- Exercise details -
Return each line of the entries that mentions the word "left".

(Dataset entries)
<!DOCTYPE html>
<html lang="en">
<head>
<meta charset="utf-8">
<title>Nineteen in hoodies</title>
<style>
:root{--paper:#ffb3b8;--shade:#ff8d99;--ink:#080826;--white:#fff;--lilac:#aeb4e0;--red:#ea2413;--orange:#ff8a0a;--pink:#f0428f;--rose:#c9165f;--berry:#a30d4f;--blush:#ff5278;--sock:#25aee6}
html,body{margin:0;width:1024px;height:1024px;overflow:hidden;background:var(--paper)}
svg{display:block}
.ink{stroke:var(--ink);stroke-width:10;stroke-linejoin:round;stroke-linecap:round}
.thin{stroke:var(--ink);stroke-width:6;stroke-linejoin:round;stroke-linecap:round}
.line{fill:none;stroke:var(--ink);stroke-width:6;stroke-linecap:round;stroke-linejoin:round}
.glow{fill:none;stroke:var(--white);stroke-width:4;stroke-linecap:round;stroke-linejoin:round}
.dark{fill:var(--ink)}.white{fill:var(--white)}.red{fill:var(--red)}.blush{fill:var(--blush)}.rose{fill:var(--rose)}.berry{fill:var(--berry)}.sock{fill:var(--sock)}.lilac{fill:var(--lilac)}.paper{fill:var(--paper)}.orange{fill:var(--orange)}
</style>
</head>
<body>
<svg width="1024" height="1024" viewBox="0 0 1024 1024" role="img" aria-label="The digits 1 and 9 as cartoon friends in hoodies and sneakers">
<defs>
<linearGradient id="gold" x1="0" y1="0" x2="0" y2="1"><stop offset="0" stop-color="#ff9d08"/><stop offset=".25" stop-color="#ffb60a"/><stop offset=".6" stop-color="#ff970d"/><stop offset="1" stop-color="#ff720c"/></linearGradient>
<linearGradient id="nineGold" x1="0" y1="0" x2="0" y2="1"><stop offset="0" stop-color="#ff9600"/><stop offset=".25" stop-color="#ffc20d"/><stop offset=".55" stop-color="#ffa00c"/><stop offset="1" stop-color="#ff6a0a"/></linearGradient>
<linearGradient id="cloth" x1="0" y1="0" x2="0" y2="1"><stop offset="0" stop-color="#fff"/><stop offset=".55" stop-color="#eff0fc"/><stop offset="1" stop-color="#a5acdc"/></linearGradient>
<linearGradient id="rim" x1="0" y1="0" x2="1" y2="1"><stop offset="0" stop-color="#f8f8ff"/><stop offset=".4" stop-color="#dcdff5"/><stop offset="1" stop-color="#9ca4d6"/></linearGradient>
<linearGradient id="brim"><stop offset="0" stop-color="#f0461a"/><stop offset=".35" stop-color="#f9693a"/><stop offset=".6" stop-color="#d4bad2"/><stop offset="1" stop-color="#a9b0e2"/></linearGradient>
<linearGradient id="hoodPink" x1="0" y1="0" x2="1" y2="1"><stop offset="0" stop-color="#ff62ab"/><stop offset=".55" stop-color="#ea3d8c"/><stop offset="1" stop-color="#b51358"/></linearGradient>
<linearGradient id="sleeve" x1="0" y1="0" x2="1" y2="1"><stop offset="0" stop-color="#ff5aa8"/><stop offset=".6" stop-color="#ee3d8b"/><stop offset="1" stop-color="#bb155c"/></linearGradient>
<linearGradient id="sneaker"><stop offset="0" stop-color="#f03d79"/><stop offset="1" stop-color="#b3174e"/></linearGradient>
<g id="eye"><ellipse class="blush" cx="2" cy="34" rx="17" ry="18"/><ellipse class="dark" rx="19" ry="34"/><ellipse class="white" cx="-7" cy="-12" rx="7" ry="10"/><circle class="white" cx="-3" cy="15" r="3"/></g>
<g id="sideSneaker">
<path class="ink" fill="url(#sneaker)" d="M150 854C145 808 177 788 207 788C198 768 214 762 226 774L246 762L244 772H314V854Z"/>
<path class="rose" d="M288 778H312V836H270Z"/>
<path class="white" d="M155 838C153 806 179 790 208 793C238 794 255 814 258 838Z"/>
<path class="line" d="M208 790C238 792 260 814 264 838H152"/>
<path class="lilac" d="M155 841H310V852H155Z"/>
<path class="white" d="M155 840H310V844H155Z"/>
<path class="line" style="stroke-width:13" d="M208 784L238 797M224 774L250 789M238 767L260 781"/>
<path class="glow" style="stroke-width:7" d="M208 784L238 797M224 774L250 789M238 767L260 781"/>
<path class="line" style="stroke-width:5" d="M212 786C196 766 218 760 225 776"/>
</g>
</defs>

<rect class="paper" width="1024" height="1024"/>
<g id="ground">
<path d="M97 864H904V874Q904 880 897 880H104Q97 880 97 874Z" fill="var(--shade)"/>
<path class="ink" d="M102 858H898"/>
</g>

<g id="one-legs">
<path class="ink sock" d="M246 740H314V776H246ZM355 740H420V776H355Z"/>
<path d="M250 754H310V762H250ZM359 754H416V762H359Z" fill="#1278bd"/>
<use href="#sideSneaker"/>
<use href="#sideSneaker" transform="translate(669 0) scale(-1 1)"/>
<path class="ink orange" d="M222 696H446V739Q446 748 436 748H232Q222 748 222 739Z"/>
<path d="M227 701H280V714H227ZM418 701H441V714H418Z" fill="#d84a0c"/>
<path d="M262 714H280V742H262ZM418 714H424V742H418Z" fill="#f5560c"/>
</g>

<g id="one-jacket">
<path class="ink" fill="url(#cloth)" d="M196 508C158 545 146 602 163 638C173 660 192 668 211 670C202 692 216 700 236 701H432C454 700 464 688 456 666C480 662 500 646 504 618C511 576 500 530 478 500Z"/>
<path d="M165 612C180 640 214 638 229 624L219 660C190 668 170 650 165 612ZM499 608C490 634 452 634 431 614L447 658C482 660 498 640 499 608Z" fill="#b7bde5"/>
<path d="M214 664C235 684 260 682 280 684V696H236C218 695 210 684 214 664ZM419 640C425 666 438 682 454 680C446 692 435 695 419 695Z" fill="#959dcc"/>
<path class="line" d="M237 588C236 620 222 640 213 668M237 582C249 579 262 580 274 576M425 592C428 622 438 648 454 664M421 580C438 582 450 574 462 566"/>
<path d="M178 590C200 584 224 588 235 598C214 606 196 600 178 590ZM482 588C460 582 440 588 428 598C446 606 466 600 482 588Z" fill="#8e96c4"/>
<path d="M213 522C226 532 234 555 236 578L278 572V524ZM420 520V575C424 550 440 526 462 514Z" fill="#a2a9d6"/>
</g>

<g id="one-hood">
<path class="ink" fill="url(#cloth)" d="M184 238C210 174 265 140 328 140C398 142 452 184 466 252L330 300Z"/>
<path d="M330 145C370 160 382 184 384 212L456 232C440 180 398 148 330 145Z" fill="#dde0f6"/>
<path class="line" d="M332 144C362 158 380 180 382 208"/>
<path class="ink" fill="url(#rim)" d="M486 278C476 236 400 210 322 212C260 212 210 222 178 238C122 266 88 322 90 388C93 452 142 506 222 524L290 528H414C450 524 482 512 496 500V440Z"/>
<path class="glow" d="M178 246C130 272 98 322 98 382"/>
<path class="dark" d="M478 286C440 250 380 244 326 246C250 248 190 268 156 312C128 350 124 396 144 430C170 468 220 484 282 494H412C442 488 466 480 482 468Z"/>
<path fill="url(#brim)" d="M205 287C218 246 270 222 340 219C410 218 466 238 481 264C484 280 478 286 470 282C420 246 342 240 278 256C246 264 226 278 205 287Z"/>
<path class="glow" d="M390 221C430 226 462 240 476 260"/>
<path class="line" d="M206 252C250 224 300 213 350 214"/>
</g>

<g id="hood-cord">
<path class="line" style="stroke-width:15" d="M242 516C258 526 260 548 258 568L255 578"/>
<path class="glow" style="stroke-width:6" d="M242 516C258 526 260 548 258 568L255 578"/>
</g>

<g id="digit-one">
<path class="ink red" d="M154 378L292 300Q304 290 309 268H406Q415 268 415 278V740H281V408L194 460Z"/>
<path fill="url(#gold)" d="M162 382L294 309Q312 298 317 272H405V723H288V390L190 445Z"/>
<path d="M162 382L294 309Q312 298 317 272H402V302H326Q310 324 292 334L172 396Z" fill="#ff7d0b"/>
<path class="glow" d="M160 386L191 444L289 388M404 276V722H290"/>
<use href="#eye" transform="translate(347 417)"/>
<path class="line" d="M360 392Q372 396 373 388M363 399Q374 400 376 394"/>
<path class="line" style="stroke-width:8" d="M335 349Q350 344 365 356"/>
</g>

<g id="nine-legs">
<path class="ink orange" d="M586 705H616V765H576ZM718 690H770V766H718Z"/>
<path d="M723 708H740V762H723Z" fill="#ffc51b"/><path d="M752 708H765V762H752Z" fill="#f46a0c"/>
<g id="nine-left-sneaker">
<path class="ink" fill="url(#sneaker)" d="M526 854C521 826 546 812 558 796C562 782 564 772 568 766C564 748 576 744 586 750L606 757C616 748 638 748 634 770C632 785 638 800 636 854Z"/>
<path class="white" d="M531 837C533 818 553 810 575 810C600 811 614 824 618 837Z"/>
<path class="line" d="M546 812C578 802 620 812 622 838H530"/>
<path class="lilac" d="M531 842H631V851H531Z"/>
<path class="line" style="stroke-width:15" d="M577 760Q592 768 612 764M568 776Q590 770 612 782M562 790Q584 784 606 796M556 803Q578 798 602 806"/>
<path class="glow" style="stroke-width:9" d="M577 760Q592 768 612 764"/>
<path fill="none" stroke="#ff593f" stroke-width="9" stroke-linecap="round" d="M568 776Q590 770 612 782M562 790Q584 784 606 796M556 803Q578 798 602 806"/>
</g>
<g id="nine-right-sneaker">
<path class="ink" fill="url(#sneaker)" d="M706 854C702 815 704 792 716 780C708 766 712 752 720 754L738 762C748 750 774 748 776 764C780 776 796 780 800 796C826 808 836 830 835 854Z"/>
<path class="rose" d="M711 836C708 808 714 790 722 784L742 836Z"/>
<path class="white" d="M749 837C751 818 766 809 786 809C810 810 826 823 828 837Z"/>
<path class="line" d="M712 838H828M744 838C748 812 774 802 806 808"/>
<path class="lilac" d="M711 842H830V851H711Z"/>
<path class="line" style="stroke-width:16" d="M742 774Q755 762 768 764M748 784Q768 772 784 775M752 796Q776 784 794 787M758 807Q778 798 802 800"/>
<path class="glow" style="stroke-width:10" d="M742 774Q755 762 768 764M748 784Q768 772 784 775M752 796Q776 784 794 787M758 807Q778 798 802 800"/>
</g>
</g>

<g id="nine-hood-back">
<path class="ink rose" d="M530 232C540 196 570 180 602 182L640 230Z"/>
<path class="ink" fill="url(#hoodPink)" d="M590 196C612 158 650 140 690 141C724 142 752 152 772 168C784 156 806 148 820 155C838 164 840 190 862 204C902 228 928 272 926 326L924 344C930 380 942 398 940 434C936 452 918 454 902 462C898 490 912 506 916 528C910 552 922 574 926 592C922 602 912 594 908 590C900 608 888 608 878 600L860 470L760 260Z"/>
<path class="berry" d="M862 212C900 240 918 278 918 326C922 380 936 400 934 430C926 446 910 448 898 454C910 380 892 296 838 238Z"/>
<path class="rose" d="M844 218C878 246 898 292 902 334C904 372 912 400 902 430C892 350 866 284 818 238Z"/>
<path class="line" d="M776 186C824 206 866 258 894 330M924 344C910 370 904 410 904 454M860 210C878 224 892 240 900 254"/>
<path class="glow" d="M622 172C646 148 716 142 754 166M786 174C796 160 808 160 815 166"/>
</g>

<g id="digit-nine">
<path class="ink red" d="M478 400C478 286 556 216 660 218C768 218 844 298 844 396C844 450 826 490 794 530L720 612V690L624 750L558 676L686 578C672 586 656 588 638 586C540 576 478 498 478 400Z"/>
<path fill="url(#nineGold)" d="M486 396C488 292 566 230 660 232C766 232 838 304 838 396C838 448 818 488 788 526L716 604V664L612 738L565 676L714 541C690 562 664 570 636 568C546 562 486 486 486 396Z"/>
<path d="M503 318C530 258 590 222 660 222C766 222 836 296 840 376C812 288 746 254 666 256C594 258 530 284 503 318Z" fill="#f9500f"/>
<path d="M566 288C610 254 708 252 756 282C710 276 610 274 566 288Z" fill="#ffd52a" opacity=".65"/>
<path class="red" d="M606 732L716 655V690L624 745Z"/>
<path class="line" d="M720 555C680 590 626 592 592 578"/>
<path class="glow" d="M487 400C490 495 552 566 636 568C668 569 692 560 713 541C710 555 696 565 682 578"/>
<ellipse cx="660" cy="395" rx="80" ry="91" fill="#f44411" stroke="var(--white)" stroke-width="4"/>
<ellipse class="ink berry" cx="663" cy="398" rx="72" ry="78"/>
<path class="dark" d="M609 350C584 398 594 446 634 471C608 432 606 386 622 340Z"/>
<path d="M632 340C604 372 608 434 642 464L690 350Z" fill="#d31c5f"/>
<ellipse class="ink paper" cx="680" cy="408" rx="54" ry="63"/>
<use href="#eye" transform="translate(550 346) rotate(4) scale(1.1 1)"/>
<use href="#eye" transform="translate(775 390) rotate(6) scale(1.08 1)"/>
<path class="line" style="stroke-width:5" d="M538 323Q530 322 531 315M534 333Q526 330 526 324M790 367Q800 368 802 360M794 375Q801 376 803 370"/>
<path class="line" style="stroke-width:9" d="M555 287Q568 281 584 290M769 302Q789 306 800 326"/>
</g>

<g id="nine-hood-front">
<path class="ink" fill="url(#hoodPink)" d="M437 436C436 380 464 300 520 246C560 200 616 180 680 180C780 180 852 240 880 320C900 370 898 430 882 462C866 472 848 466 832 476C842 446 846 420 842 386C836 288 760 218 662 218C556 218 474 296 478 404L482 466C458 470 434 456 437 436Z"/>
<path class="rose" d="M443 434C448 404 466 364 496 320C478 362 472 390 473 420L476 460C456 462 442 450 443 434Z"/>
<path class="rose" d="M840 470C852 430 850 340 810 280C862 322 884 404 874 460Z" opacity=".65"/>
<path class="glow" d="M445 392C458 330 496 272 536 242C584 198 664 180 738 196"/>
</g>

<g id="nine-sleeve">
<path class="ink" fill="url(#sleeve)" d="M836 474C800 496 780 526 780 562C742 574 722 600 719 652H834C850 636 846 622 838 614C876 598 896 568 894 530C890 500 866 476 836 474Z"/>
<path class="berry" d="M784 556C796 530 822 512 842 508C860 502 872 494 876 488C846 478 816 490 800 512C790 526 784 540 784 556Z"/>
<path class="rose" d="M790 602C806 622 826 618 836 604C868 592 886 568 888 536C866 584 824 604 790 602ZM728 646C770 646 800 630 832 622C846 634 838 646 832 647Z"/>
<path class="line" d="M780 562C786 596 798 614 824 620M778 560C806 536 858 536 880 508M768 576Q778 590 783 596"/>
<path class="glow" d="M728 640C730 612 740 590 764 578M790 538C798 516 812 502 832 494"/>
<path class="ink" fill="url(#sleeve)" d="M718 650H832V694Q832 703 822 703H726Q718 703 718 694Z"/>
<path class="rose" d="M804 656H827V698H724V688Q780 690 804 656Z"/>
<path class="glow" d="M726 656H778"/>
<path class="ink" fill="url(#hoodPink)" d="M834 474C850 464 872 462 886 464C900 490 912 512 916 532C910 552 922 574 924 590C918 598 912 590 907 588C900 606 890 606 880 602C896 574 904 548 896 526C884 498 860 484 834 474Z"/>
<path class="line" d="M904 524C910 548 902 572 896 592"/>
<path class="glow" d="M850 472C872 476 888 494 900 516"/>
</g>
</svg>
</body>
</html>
---
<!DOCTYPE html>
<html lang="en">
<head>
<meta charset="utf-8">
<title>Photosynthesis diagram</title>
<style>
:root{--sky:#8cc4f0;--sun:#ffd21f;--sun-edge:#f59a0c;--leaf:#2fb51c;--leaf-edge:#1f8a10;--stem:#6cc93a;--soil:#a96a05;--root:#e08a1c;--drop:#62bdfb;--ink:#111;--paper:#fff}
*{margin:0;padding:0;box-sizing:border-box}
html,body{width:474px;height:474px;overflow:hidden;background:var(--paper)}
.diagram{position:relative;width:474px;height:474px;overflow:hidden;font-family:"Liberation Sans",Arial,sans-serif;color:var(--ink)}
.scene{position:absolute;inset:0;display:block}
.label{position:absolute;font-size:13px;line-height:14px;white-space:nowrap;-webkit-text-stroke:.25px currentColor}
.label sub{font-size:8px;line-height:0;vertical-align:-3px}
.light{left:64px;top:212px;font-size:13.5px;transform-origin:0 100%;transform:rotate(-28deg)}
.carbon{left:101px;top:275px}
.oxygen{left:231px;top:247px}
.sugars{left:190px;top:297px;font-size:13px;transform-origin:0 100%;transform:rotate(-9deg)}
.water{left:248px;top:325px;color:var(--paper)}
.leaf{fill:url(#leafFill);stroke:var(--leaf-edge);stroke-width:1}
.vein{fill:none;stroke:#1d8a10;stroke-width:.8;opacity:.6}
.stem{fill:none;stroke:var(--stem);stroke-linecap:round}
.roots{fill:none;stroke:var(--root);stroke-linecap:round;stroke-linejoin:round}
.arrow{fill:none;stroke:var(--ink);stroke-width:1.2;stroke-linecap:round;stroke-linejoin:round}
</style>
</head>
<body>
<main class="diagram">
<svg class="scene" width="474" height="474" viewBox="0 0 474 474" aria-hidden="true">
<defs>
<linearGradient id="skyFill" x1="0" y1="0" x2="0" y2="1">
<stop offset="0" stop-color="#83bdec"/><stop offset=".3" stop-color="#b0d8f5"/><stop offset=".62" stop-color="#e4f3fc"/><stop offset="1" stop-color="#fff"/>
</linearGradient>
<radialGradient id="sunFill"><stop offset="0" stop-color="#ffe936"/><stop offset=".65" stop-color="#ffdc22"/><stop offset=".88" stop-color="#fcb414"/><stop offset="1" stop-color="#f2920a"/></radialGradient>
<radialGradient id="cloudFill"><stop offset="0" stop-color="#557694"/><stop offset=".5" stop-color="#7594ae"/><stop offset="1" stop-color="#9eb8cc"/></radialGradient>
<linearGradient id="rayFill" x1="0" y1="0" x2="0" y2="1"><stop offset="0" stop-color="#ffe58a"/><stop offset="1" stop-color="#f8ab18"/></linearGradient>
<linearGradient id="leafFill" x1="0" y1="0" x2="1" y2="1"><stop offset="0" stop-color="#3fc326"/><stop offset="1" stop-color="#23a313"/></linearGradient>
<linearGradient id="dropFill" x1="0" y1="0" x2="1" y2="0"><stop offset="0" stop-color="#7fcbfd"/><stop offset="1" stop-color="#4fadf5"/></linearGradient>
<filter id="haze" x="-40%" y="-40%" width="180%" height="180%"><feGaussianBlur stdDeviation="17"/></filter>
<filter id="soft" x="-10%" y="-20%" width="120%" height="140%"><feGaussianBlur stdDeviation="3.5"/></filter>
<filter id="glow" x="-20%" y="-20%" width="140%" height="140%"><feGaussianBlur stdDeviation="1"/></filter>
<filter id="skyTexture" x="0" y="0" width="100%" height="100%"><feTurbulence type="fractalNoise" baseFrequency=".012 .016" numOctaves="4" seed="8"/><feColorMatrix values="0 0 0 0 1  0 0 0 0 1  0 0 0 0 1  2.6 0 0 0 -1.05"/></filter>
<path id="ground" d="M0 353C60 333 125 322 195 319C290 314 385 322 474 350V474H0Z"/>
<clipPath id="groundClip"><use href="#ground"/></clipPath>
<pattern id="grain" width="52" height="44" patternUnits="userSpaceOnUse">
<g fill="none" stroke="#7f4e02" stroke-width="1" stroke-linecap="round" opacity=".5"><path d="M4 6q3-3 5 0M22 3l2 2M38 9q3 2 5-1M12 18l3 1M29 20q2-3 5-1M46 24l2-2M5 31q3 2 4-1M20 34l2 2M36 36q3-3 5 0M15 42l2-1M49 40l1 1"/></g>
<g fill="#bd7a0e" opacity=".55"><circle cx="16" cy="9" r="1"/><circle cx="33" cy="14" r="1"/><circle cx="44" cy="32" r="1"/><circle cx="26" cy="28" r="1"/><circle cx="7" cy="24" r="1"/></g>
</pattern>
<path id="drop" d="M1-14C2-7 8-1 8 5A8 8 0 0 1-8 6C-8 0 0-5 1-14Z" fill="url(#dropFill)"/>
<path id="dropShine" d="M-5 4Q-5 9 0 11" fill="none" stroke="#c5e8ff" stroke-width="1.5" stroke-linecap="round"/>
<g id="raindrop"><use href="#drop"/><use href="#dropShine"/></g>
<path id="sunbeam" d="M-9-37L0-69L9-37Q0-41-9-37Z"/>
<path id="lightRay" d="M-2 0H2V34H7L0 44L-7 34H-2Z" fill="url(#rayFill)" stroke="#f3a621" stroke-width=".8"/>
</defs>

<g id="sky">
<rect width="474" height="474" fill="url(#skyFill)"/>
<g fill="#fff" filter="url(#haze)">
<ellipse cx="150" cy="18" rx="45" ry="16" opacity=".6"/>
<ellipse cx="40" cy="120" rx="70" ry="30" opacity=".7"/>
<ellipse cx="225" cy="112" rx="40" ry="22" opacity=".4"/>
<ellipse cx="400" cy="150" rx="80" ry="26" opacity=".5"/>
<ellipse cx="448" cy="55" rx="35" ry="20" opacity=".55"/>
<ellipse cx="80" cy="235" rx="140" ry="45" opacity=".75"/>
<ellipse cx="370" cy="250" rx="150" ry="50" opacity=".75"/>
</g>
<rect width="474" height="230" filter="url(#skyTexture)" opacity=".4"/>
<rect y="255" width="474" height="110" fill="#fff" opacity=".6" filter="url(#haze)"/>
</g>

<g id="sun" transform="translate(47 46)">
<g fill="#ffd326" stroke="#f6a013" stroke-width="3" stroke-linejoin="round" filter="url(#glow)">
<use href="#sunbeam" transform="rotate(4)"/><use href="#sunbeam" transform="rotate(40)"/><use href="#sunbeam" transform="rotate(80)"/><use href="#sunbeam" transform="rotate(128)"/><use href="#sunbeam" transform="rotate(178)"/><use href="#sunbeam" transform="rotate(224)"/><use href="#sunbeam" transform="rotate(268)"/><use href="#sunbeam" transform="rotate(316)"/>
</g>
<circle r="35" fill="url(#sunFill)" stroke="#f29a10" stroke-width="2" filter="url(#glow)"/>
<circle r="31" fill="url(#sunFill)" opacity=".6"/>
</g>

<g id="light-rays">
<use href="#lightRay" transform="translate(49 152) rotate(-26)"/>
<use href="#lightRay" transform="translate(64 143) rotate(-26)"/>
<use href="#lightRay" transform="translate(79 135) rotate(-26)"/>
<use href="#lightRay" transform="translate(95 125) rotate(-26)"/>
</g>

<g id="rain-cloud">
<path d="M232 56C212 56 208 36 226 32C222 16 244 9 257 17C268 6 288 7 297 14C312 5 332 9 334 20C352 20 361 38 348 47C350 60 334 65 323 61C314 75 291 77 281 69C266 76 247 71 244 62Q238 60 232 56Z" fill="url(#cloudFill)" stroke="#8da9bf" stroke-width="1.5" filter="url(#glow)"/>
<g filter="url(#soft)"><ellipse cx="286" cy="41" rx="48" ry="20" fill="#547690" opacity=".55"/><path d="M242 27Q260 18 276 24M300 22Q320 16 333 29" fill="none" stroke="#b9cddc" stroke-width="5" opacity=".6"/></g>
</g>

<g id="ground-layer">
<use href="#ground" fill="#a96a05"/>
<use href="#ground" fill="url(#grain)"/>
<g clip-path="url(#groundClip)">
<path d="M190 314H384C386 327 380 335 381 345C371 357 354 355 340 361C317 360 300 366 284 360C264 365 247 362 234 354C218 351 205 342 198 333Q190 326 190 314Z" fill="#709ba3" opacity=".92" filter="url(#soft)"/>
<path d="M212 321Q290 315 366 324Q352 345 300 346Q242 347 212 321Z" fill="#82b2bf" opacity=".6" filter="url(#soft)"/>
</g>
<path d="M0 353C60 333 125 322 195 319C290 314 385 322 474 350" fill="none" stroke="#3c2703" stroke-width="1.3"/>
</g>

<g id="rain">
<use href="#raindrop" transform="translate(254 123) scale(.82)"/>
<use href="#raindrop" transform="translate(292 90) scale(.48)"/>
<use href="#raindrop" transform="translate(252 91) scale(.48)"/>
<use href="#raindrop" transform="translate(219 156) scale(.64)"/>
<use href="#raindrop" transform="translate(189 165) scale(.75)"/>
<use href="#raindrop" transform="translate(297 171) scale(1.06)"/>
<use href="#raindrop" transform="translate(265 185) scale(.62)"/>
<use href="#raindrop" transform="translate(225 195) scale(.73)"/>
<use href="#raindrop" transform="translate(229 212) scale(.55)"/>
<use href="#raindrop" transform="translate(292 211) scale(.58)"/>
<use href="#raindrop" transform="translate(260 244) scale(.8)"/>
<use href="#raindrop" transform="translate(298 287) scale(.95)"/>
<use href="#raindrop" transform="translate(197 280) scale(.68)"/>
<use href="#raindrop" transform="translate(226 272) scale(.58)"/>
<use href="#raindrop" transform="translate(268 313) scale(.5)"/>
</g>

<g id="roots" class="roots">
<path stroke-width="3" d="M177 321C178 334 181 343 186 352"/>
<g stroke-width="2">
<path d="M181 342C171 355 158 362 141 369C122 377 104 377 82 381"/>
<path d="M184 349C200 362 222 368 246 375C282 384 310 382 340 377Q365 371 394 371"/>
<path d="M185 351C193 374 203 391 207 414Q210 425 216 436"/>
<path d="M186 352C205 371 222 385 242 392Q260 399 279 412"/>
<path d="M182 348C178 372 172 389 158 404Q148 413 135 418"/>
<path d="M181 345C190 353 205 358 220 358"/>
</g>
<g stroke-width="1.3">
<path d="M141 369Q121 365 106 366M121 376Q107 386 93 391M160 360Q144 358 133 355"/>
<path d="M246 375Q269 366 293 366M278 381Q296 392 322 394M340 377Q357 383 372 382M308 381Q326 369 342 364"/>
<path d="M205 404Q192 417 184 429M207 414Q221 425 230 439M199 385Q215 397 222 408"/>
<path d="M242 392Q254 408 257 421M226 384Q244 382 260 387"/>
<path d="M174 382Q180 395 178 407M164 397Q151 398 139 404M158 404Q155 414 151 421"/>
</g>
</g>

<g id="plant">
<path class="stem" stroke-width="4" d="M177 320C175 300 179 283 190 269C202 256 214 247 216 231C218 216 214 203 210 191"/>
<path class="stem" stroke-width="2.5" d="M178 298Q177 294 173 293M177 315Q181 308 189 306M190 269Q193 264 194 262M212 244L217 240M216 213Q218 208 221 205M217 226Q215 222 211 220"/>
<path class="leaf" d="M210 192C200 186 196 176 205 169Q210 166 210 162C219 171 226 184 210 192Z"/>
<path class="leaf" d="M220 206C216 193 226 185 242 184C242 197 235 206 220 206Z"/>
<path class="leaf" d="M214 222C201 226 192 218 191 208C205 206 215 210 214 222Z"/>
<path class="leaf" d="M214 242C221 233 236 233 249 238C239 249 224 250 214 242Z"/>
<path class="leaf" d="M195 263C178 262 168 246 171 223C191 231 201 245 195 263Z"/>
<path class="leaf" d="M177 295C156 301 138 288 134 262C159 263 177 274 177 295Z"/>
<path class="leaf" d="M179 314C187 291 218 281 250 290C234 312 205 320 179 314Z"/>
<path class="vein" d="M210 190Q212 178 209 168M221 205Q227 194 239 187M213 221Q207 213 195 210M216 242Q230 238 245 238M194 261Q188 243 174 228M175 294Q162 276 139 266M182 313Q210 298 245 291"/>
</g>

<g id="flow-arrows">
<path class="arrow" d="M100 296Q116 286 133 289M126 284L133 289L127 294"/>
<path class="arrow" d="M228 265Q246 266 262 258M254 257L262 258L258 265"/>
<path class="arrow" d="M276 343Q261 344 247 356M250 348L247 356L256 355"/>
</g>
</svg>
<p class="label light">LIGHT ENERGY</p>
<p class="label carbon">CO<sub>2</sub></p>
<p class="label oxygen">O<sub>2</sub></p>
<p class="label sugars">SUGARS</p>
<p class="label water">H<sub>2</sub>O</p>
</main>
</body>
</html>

- Answer -
<g id="nine-left-sneaker">
.light{left:64px;top:212px;font-size:13.5px;transform-origin:0 100%;transform:rotate(-28deg)}
.carbon{left:101px;top:275px}
.oxygen{left:231px;top:247px}
.sugars{left:190px;top:297px;font-size:13px;transform-origin:0 100%;transform:rotate(-9deg)}
.water{left:248px;top:325px;color:var(--paper)}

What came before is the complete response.